[Source records]
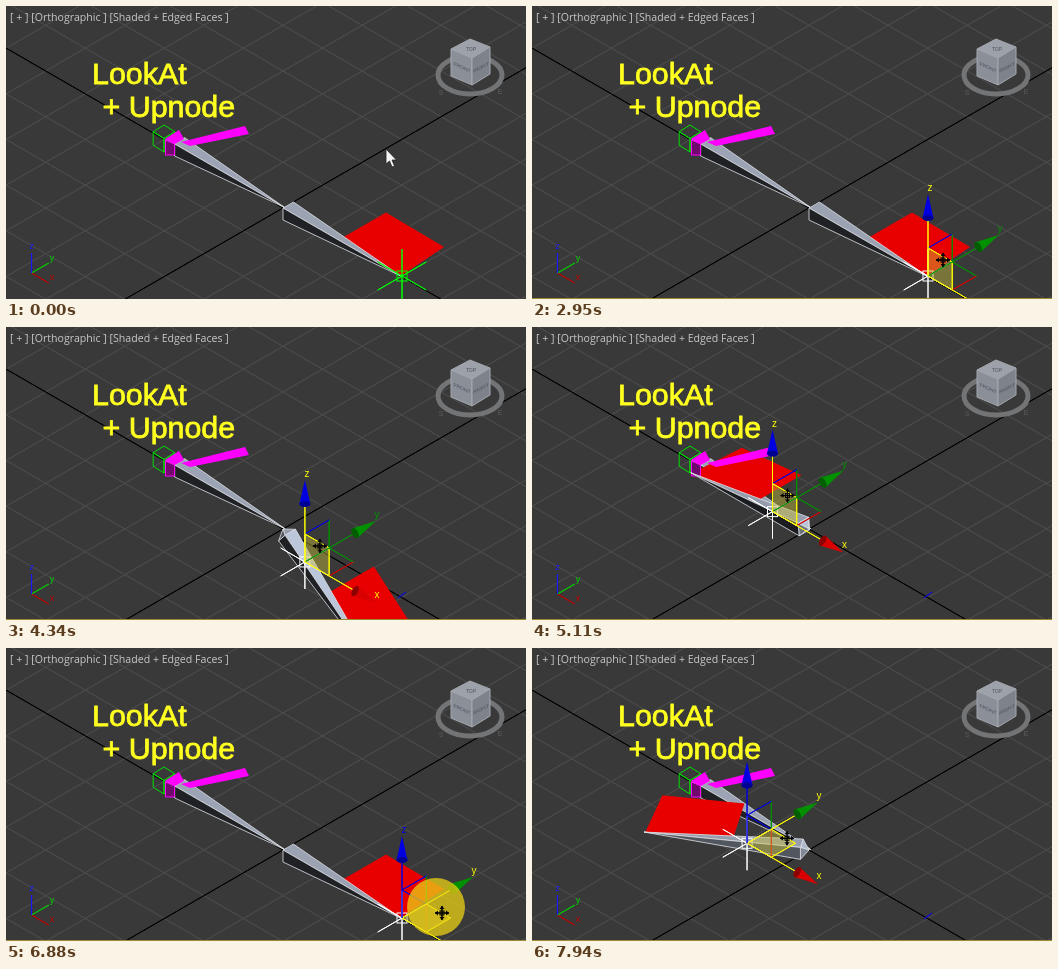
Write an HTML page with a canvas that moves like this. It is 520 px wide and 293 px high and loops after 8000 ms.

```html
<!DOCTYPE html>
<html lang="en">
<head>
<meta charset="utf-8">
<title>LookAt + Upnode</title>
<style>
html, body { margin: 0; width: 100%; height: 100%; overflow: hidden; background: #393939; }
canvas { display: block; }
</style>
</head>
<body>
<canvas id="view" width="520" height="293"></canvas>
<script>
const c = document.getElementById('view').getContext('2d');
const LOOP = 8000, LEN = 137, COS = Math.sqrt(3) / 2;
const ORIGIN = [277, 202], HOME = [396, 270];
const YELLOW = '#ff0', AXIS = { x: '#d80000', y: '#009000', z: '#0000e0' };

const ease = (t, from, to) => {
  const s = Math.min(1, Math.max(0, (t - from) / (to - from)));
  return s * s * (3 - 2 * s);
};
const lerp = (a, b, s) => a.map((k, i) => k + (b[i] - k) * s);
const shift = ([x, y], dx, dy) => [x + dx, y + dy];

// Isometric projection of a world vector placed at a screen point.
const iso = ([ox, oy], [x, y, z]) => [ox + (x + y) * COS, oy + (x - y) / 2 - z];
const sub = (a, b) => a.map((k, i) => k - b[i]);
const unit = v => { const m = Math.hypot(...v) || 1; return v.map(k => k / m); };
const cross = (a, b) => [a[1] * b[2] - a[2] * b[1], a[2] * b[0] - a[0] * b[2], a[0] * b[1] - a[1] * b[0]];
const mix = (f, u, v, w) => [0, 1, 2].map(k => f[0][k] * u + f[1][k] * v + f[2][k] * w);

function poly(pts, fill, stroke, width = 1) {
  c.beginPath();
  pts.forEach(p => c.lineTo(...p));
  c.closePath();
  if (fill) { c.fillStyle = fill; c.fill(); }
  if (stroke) { c.strokeStyle = stroke; c.lineWidth = width; c.stroke(); }
}
const line = (a, b, color, width) => poly([a, b], null, color, width);

function text(s, x, y, size, color, align = 'center', family = '"Liberation Sans", Arial') {
  c.font = `${size}px ${family}, sans-serif`;
  c.textAlign = align;
  c.fillStyle = color;
  c.fillText(s, x, y);
}

function title(s, x, y) {
  text(s, x, y, 30.4, '#ffff20', 'left');
  c.strokeStyle = '#ffff20';
  c.lineWidth = .8;
  c.strokeText(s, x, y);
}

function grid() {
  c.fillStyle = '#393939';
  c.fillRect(0, 0, 520, 293);
  const far = 700;
  const pair = (k, color) => {
    line(iso(ORIGIN, [-far, k, 0]), iso(ORIGIN, [far, k, 0]), color);
    line(iso(ORIGIN, [k, -far, 0]), iso(ORIGIN, [k, far, 0]), color);
  };
  for (let i = -12; i <= 12; i++) if (i) pair(i * LEN / 3, '#4a4a4a');
  pair(0, '#000');
}

// Axes of a bone: along, sideways (kept towards world Y), across.
function frame(dir) {
  const d = unit(dir), k = d[1];
  const side = unit([-d[0] * k, 1 - k * k, -d[2] * k]);
  return [d, side, cross(d, side)];
}

function bone(root, f, start) {
  const ring = [[-6, -6], [6, -6], [6, 6], [-6, 6]].map(([v, w]) => mix(f, start, v, w));
  for (const end of [0, LEN]) ring.forEach((p, i) => {
    const q = ring[(i + 1) % 4], apex = mix(f, end, 0, 0);
    let n = unit(cross(sub(q, p), sub(apex, p)));
    if (!end) n = n.map(k => -k);
    if (n[0] - n[1] + n[2] <= 0) return;
    const g = 28 + 130 * Math.max(0, n[2]) + 110 * Math.max(0, n[0]);
    poly([p, q, apex].map(v => iso(root, v)), `rgb(${g * .95},${g},${g * 1.1})`, '#dfe3e8', .8);
  });
}

function upPlane(f) {
  poly([[64, 0], [64, 55], [132, 54], [136, 0]].map(([u, v]) => iso(ORIGIN, mix(f, u, v, 0))), '#e80000');
}

function wireBox() {
  const hex = [...Array(6)].map((_, i) => [
    158 + 12.5 * Math.sin(i * Math.PI / 3), 132.5 - 13.5 * Math.cos(i * Math.PI / 3)]);
  poly(hex, null, '#00e000');
  [1, 3, 5].forEach(i => line(hex[i], [158, 132.5], '#00e000'));
}

function upNode() {
  poly([[175, 136], [239, 120], [243, 128], [184, 140]], '#f0f');
  poly([[159, 133], [173, 124], [178, 133], [169, 138]], '#f0f');
  poly([[159.5, 134], [168.5, 138], [168.5, 149], [159.5, 149]], '#70086e', '#f0f');
}

function helper(g, color) {
  for (const v of [[28, 0, 0], [0, 28, 0], [0, 0, 27]])
    line(iso(g, v), iso(g, v.map(k => -k)), color);
  c.strokeRect(g[0] - 5, g[1] - 5, 10, 10);
}

function cone(g, dir, color) {
  const tip = iso(g, dir.map(k => k * 82)), base = iso(g, dir.map(k => k * 58));
  const dx = (tip[0] - base[0]) / 24, dy = (tip[1] - base[1]) / 24;
  poly([tip, shift(base, -dy * 5.5, dx * 5.5), shift(base, dy * 5.5, -dx * 5.5)], color);
  c.beginPath();
  c.ellipse(...base, 3, 5.5, Math.atan2(dy, dx), 0, 7);
  c.fill();
  c.fillStyle = 'rgba(0,0,0,.35)';
  c.fill();
}

function gizmo(g, hot) {
  const S = 28, dirs = { x: [1, 0, 0], y: [0, 1, 0], z: [0, 0, 1] };
  const labels = { x: [72, 36], y: [72, -44], z: [2, -85] };
  for (const [a, b] of ['yz', 'xz', 'xy']) {
    const on = hot === a + b;
    const pa = iso(g, dirs[a].map(k => k * S)), pb = iso(g, dirs[b].map(k => k * S));
    const far = iso(pa, dirs[b].map(k => k * S));
    if (on) poly([g, pa, far, pb], 'rgba(200,190,60,.45)');
    line(pa, far, on ? YELLOW : AXIS[a]);
    line(pb, far, on ? YELLOW : AXIS[b]);
  }
  for (const k of 'yxz') {
    const color = hot.includes(k) ? YELLOW : AXIS[k];
    line(g, iso(g, dirs[k].map(v => v * 60)), color);
    cone(g, dirs[k], AXIS[k]);
    text(k, ...shift(g, ...labels[k]), 10, color);
  }
}

function viewCube() {
  c.strokeStyle = '#737476';
  c.lineWidth = 5;
  c.beginPath();
  c.ellipse(464, 69, 32, 19, 0, 0, 7);
  c.stroke();
  const top = [[445, 43], [464, 33], [484, 41], [466, 52]], [left, , right, front] = top;
  const side = (a, b, color) => poly([a, b, shift(b, 0, 27), shift(a, 0, 27)], color, '#a4a8ae');
  poly(top, '#9da1a9', '#a4a8ae');
  side(left, front, '#8a8f98');
  side(front, right, '#7d828b');
  const face = (s, x, y, skew) => {
    c.save();
    c.transform(1, skew, 0, 1, x, y);
    text(s, 0, 0, 5, '#4c5058');
    c.restore();
  };
  face('TOP', 465, 45, 0);
  face('FRONT', 456, 63, .45);
  face('RIGHT', 475, 63, -.5);
  text('S', 435, 89, 7, '#5c5c5c');
  text('E', 494, 88, 7, '#5c5c5c');
}

function tripod() {
  const o = [25.5, 267];
  const dirs = { x: [20, 0, 0], y: [0, 20, 0], z: [0, 0, 20] };
  const colors = { x: '#c00000', y: '#00d000', z: '#1818ff' };
  for (const k in dirs) {
    line(o, iso(o, dirs[k]), colors[k], 1.2);
    text(k, ...shift(iso(o, dirs[k].map(v => v * 1.18)), 0, k === 'x' ? -5 : 0), 9, colors[k]);
  }
}

function pointer([x, y], kind) {
  const place = pts => pts.map(p => shift(p, x, y));
  if (kind === 'arrow') {
    poly(place([[0, 0], [0, 15], [3.5, 12], [6, 18], [8.5, 17], [6, 11], [10.5, 11]]), '#f4f4f4', '#222', .8);
    return;
  }
  for (const [u, v] of [[1, 0], [-1, 0], [0, 1], [0, -1]]) {
    line([x, y], [x + 7 * u, y + 7 * v], '#000', kind === 'pick' ? 2 : 1);
    if (kind === 'pick') line([x, y], [x + 6 * u, y + 6 * v], '#aaa', .6);
    else poly(place([[7 * u, 7 * v], [4 * u - 2.5 * v, 4 * v + 2.5 * u], [4 * u + 2.5 * v, 4 * v - 2.5 * u]]), '#000');
  }
  if (kind === 'move') {
    c.strokeStyle = '#000';
    c.strokeRect(x - 2, y - 2, 4, 4);
  }
}

// Two rounds about the joint, the second one faster, then a stop to the right.
function circling(t) {
  const turn = (82 - (t - 4340) * (t < 4340 ? .25 : .34)) * Math.PI / 180;
  const round = [291.5 + 51 * Math.cos(turn), 184.5 + 51 * Math.sin(turn)];
  return lerp(lerp(HOME, round, ease(t, 2980, 3350)), [336, 234], ease(t, 5340, 5620));
}

// One swing below the joint to its left side.
function swing(t) {
  const s = ease(t, 6920, 7960), bend = [240, 330];
  return lerp(lerp(HOME, bend, s), lerp(bend, [215, 195], s), s);
}

function wander(t) {
  let p = lerp([380, 143], [417, 283], ease(t, 70, 780));
  p = lerp(p, [486, 178], ease(t, 1360, 2100));
  return lerp(p, [411, 254], ease(t, 2210, 2930));
}

function state(t) {
  let goal = HOME, world = [1, 0, 0], cursor;
  const flat = () => [(goal[0] - ORIGIN[0]) / COS, goal[1] - ORIGIN[1]];
  if (t < 2980) cursor = wander(t);
  else if (t < 5870) {
    goal = circling(t);
    cursor = shift(goal, 15, -16);
    const [x, y] = flat();
    world = [x, 0, x / 2 - y];
  } else if (t < 6920) cursor = lerp([351, 218], [436, 265], ease(t, 5870, 6600));
  else {
    goal = swing(t);
    cursor = shift(goal, 40, -5);
    const [x, y] = flat();
    world = [x / 2 + y, x / 2 - y, 0];
  }
  const hot = t > 2780 && t < 5870 ? 'xz' : t > 6480 ? 'xy' : '';
  const kind = hot ? 'move' : t > 720 && t < 1400 ? 'pick' : 'arrow';
  return { goal, world, cursor, hot, kind, picked: t >= 1150 };
}

function draw(t) {
  const s = state(t), f = frame(s.world);
  grid();
  wireBox();
  bone([160, 133], frame([1, 0, 0]), 16);
  upPlane(f);
  upNode();
  bone(ORIGIN, f, 6);
  if (s.goal !== HOME) line([392, 271], [400, 265], '#1010d0', 1.3);
  helper(s.goal, s.picked ? '#fff' : '#0f0');
  if (s.picked) gizmo(s.goal, s.hot);
  text('[ + ] [Orthographic ] [Shaded + Edged Faces ]', 4, 15, 10.6, '#c8c8c8', 'left', '"Open Sans"');
  title('LookAt', 86, 78);
  title('+ Upnode', 96.5, 111);
  viewCube();
  tripod();
  if (t > 720) line([0, 292.5], [520, 292.5], '#a08a30');
  if ([1040, 3000, 6800].some(k => t >= k && t < k + 140)) {
    c.fillStyle = 'rgba(235,210,20,.75)';
    c.beginPath();
    c.arc(...shift(s.cursor, -6, -6), 29, 0, 7);
    c.fill();
  }
  pointer(s.cursor, s.kind);
}

function tick(now) {
  draw(now % LOOP);
  requestAnimationFrame(tick);
}
requestAnimationFrame(tick);
</script>
</body>
</html>
```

**TASK DIRECTIONS**
Please copy each line of the records above in which the word "ORIGIN" can be found.

**ANSWER SECTION**
const ORIGIN = [277, 202], HOME = [396, 270];
    line(iso(ORIGIN, [-far, k, 0]), iso(ORIGIN, [far, k, 0]), color);
    line(iso(ORIGIN, [k, -far, 0]), iso(ORIGIN, [k, far, 0]), color);
  poly([[64, 0], [64, 55], [132, 54], [136, 0]].map(([u, v]) => iso(ORIGIN, mix(f, u, v, 0))), '#e80000');
  const flat = () => [(goal[0] - ORIGIN[0]) / COS, goal[1] - ORIGIN[1]];
  bone(ORIGIN, f, 6);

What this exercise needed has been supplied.